During a session at the RCGP Annual Conference 2021 in Liverpool, the GP will take steps to allow young people to book online consultations and attend bookings alone if they have health needs. I was encouraged.
Dr. Steph Lamb, a member of the RCGP Adolescent Health Group, acknowledged that the pandemic “collateral damage” for people aged 10 to 24 is “imbalanced” and that underprivileged adolescents are most likely to suffer.
This follows a letter from a GP group that warned last October. “Myriad” long-term health problems for young people Others as a result of ongoing social restrictions.
The delegation heard that obesity, exercise rate, and sleep patterns were all adversely affected by the pandemic. All of these affect the overall health of young people. It was also pointed out that the digital divide has deteriorated over the last two years, affecting children’s access to education and medical services.
Dr. Lam said it is especially important to give access to the GP to young people suffering from mental health problems since the blockade. She states: Placed to help them.
“In mental health, we know that if you are in a position to do early intervention, it can affect your life course-you pick them up and support them, and get proper treatment fast enough.
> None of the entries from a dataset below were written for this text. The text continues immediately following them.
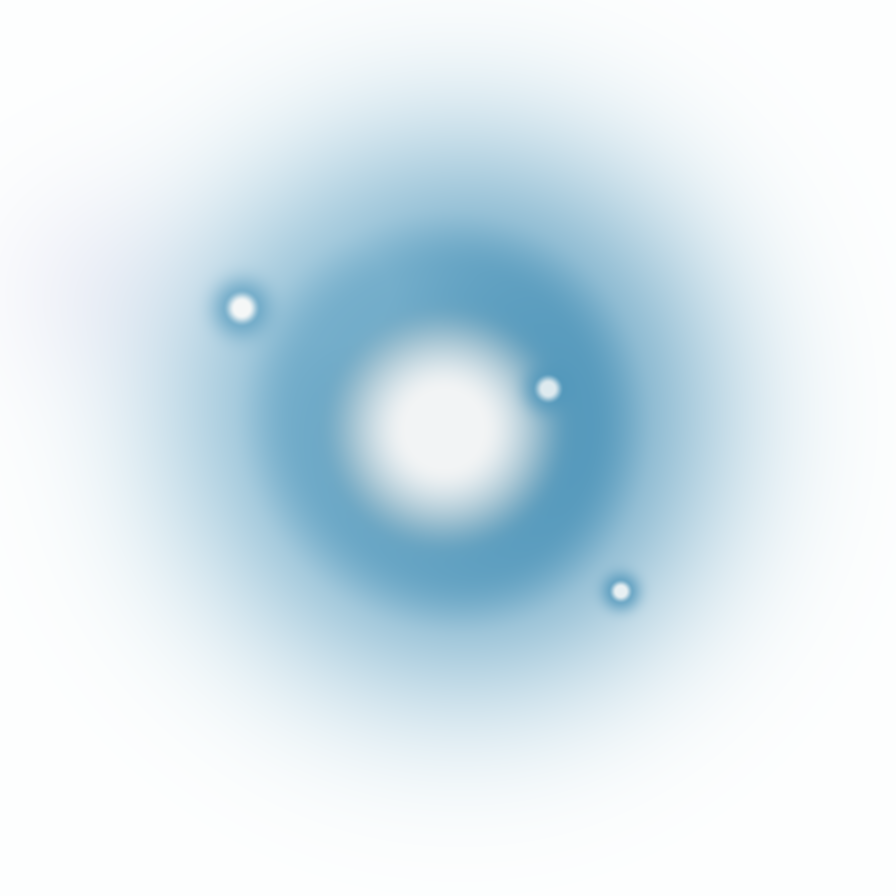
Give the GLSL for this background, as a Shadertoy shader.

```glsl
// A soft blue halo around a pale glowing core, with three small bright orbs.
// Radial falloffs are layered from back to front; layered sines gently
// vary the halo's outline and tint by direction.

const vec3 PAPER = vec3(0.992, 0.996, 0.996);
const vec3 LAVENDER = vec3(0.945, 0.945, 0.975);
const vec3 LIGHT_BLUE = vec3(0.42, 0.66, 0.78);
const vec3 DEEP_BLUE = vec3(0.27, 0.56, 0.71);
const vec3 RIM_GREY = vec3(0.60, 0.71, 0.75);
const vec3 CORE_WHITE = vec3(0.95, 0.957, 0.96);

const int ORB_COUNT = 3;

// 1 near the centre, easing to 0; a higher power gives a flatter top.
float falloff(float dist, float radius, float power) {
    return exp(-pow(dist / radius, power));
}

// Filled disc with a soft border between two radii.
float softDisc(float dist, float inner, float outer) {
    return 1.0 - smoothstep(inner, outer, dist);
}

// Slow variation around a centre, fading out at the centre itself.
float wobble(vec2 offset) {
    float angle = atan(offset.y, offset.x);
    float waves = 0.6 * sin(2.0 * angle + 0.7) + 0.4 * sin(3.0 * angle + 2.0);
    return waves * smoothstep(0.0, 0.2, length(offset));
}

// Tint of the halo: deeper to the right, paler at the upper left.
vec3 haloTint(vec2 p) {
    float depth = 0.52 + 2.3 * dot(p - vec2(0.5, 0.52), vec2(0.95, -0.15));
    depth -= 0.35 * falloff(length(p - vec2(0.41, 0.67)), 0.09, 2.0);
    return mix(LIGHT_BLUE, DEEP_BLUE, clamp(depth, 0.0, 1.0));
}

// Blue ring fading around a bright bead.
vec3 addOrb(vec3 color, vec2 p, vec2 center, float radius, float brightness) {
    float dist = length(p - center);
    vec3 ring = mix(LIGHT_BLUE, DEEP_BLUE, 0.15 + 0.9 * center.x);
    color = mix(color, ring, 0.88 * falloff(dist, radius * 1.85, 2.8));
    float bead = softDisc(dist, radius * 0.45, radius * 1.2);
    return mix(color, vec3(0.96, 0.97, 0.97), bead * brightness);
}

void mainImage(out vec4 fragColor, in vec2 fragCoord) {
    float side = min(iResolution.x, iResolution.y);
    vec2 p = (fragCoord - 0.5 * iResolution.xy) / side + 0.5;

    // Paper with a faint lavender stain
    vec3 color = mix(PAPER, LAVENDER,
                     0.8 * falloff(length(p - vec2(0.11, 0.68)), 0.12, 2.0));

    // Wide halo and its denser inner disc
    vec2 haloOffset = p - vec2(0.497, 0.54);
    float haloDist = length(haloOffset) + 0.004 * wobble(haloOffset);
    float halo = 0.92 * falloff(haloDist, 0.305, 3.1);
    vec2 discOffset = p - vec2(0.497, 0.53);
    float discDist = length(discOffset) + 0.006 * wobble(discOffset);
    float disc = 0.65 * softDisc(discDist, 0.165, 0.24);
    float cover = 1.0 - (1.0 - halo) * (1.0 - disc);
    color = mix(color, haloTint(p), cover);

    // Pale core with a greyish rim
    float coreDist = length(p - vec2(0.496, 0.521));
    color = mix(color, RIM_GREY, 0.5 * softDisc(coreDist, 0.085, 0.155));
    color = mix(color, CORE_WHITE, softDisc(coreDist, 0.04, 0.14));

    // Orbs: position, bead radius, brightness
    vec4 orbs[ORB_COUNT] = vec4[ORB_COUNT](
        vec4(0.270, 0.656, 0.0175, 1.00),
        vec4(0.612, 0.566, 0.0145, 0.86),
        vec4(0.693, 0.340, 0.0115, 0.92));
    for (int i = 0; i < ORB_COUNT; i++) {
        color = addOrb(color, p, orbs[i].xy, orbs[i].z, orbs[i].w);
    }

    fragColor = vec4(color, 1.0);
}
```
If you do, you may interfere with the life course of serious mental health problems that have really strong evidence.
A January survey found that more than half of patients aged 11-18 years were referred to the Child and Adolescent Mental Health Services (CAMHS) by the GP. Rejected for treatment..
Dr Emma Park, a GP trainer and member of the RCGP’s Adolescent Clinical Interest Group, told the GP that changes could be made at the individual and clinical level so that young people are not left behind as a result of pandemic pressure.
On a personal level, she became “warm” for the adolescents consulted by her doctor and encouraged her to use the HEADSS framework when treating the adolescents. This includes asking young people about family life, education (school), activities / employment, narcotics, suicidal tendencies, and gender.
She also asked her doctor to think about how adolescents were able to access medical services in their practice. Dr. Park said: ‘So, at the practice level, can people under the age of 18 make a reservation?
She said some systems used in the practice of general practitioners do not allow people under the age of 16 to book their appointments. “If it’s the only way to access your surgery schedule, you’re failing young people from the beginning,” she warned.
GPs play an important role in reversing the widening health inequalities of young people
Source link GPs play an important role in reversing the widening health inequalities of young people